Outside the U.S. and Canada, power is supplied at a 50 Hz rate, not 60 Hz. This means that the display "flickers" at a 14 Hz rate, which is still noticeable.
Unfortunately, as far as I am aware, you cannot get a replacement, the cheapest alternative is to send the calc in for "standard service" at HP, which is slightly cheaper than a new calculator. Opening an HP48 is quite difficult anyway.
There are many ways to protect the HP48's LCD. The solutions include:
An inexpensive solution to this is to go to Sears and get a Black Plastic Tool Box #9 65283 in the hardware deptartment. It sells for only US $4.95. The case is big enough for the calculator in its case, plus extra batteries.
The case is a good fit for the calculator. If you want to go a step further, you can get some foam, glue it into the top and bottom halves of the case, and cut out a calculator shaped hole in the bottom. The result is lightweight, strong, secure and still leaves a little room for you to store extra batteries, a cable, and/or cards for your ports. Another solution is to use a cheque book as a case. Some cheque books just happen to fit the HP48, and provide a fair amount of protection.
The final alternative is to purchase a case. Eric Finley <email@example.com> sells protective hard cases for the HP48. They are stainless steel, very strong, and look nice. The cost is US $30. For more information, either e-mail Eric or check his web page at http://www.ece.ucdavis.edu/~etfinley/.

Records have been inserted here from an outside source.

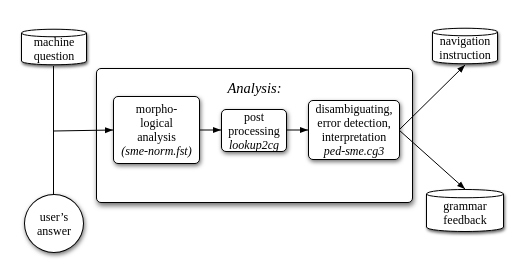
<!DOCTYPE html>
<html lang="en">
<head>
<meta charset="utf-8">
<title>Analysis pipeline</title>
<style>
:root { --paper: #fff; --ink: #000; --shadow: rgba(0, 0, 0, .55); }
* { box-sizing: border-box; margin: 0; }
html, body { width: 524px; height: 273px; overflow: hidden; background: var(--paper); }
.diagram {
  position: relative; width: 524px; height: 273px;
  font: 12px/14px "Liberation Serif", "Times New Roman", serif;
  color: var(--ink); text-align: center;
}
.analysis, .step, .store, .answer, .shapes { position: absolute; }
.analysis {
  left: 96px; top: 68px; width: 317px; height: 135px;
  border: 1px solid var(--ink); border-radius: 5px;
  background: var(--paper); box-shadow: 1px 3px 5px var(--shadow);
}
.analysis h1 { padding-top: 11px; font: italic 14.5px/17px "Liberation Serif", "Times New Roman", serif; }
.step, .store, .answer { display: flex; flex-direction: column; justify-content: center; white-space: nowrap; }
.step {
  border: 1px solid var(--ink); border-radius: 5px;
  background: var(--paper); box-shadow: 1px 2px 4px var(--shadow);
}
.morphology { left: 113px; top: 96px; width: 87px; height: 68px; }
.post { left: 221px; top: 109px; width: 66px; height: 43px; }
.disambiguation { left: 308px; top: 100px; width: 92px; height: 60px; }
.answer {
  left: 24px; top: 194px; width: 60px; height: 59px;
  border: 1px solid var(--ink); border-radius: 50%;
  background: var(--paper); box-shadow: 1px 2px 4px var(--shadow);
}
.shapes { left: 0; top: 0; }
.store.question { left: 21px; top: 35px; width: 66px; height: 28px; }
.store.navigation { left: 432px; top: 34px; width: 66px; height: 28px; }
.store.grammar { left: 426px; top: 199px; width: 78px; height: 28px; }
</style>
</head>
<body>
<main class="diagram">
  <section class="analysis"><h1>Analysis:</h1></section>

  <div class="step morphology"><span>morpho-</span><span>logical</span><span>analysis</span><em>(sme-norm.fst)</em></div>
  <div class="step post"><span>post</span><span>processing</span><em>lookup2cg</em></div>
  <div class="step disambiguation"><span>disambiguating,</span><span>error detection,</span><span>interpretation</span><em>ped-sme.cg3</em></div>
  <div class="answer"><span>user’s</span><span>answer</span></div>

  <svg class="shapes" width="524" height="273" viewBox="0 0 524 273" aria-hidden="true">
    <defs>
      <marker id="arrowhead" markerUnits="userSpaceOnUse" markerWidth="9" markerHeight="8" refX="8" refY="4" orient="auto">
        <polygon points="0,1 8,4 0,7"/>
      </marker>
      <filter id="soft-shadow" x="-20%" y="-20%" width="140%" height="150%">
        <feDropShadow dx="1" dy="2" stdDeviation="1.8" flood-color="#000" flood-opacity=".6"/>
      </filter>
      <g id="cylinder">
        <path d="M.5 4V32C.5 37 65.500 37 65.500 32V4C65.500 -1 .5 -1 .5 4Z"/>
        <path d="M.5 4C.5 9 65.500 9 65.500 4" fill="none"/>
      </g>
    </defs>
    <g fill="#fff" stroke="#000" filter="url(#soft-shadow)">
      <use href="#cylinder" x="21" y="29"/>
      <use href="#cylinder" x="432" y="28"/>
      <path d="M426.500 194V227C426.500 233 503.500 233 503.500 227V194C503.500 188 426.500 188 426.500 194Z"/>
      <path d="M426.500 194C426.500 199 503.500 199 503.500 194" fill="none"/>
    </g>
    <g stroke="#000">
      <line x1="53.500" y1="66" x2="53.500" y2="195"/>
      <g marker-end="url(#arrowhead)">
        <line x1="53.500" y1="131" x2="113" y2="130"/>
        <line x1="200" y1="130" x2="221" y2="130"/>
        <line x1="287" y1="130" x2="308" y2="130"/>
        <line x1="399" y1="130" x2="465" y2="65"/>
        <line x1="399" y1="130" x2="465" y2="189"/>
      </g>
    </g>
  </svg>

  <div class="store question"><span>machine</span><span>question</span></div>
  <div class="store navigation"><span>navigation</span><span>instruction</span></div>
  <div class="store grammar"><span>grammar</span><span>feedback</span></div>
</main>
</body>
</html>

Yes, however you need to have a few things, the first being an amateur radio license. The next thing you need is a terminal node controller. If you are able to, get a terminal node controller that supports XON and XOFF software flow control. This is good to have because the HP48 only has a 256 character buffer. When the buffer is full, the HP48 sends the "buffer full" signal and a terminal node controller with software flow control can quit sending data until the HP48 can keep new data in the buffer. If you don't have a terminal node controller with software flow control, you can still use it, but you may lose some data.
The next thing you will want is some software to use with the terminal node controller. You could make your own software using user-rpl commands such as BUFLEN, SRECV, and XMIT. However, there is a plethora of software available. All you need is software then can send and receive data from the serial port. There are several programs at http://www.hpcalc.org/hp48/utils/terminal/ that you might like to try.
There is also a site that has a lot of hp48 programs relating to ham radio. Connect to ftp://oak.oakland.edu/pub/hamradio/hp48/ Please inform the FAQ maintainer if you find additional software, so it can be added to this list.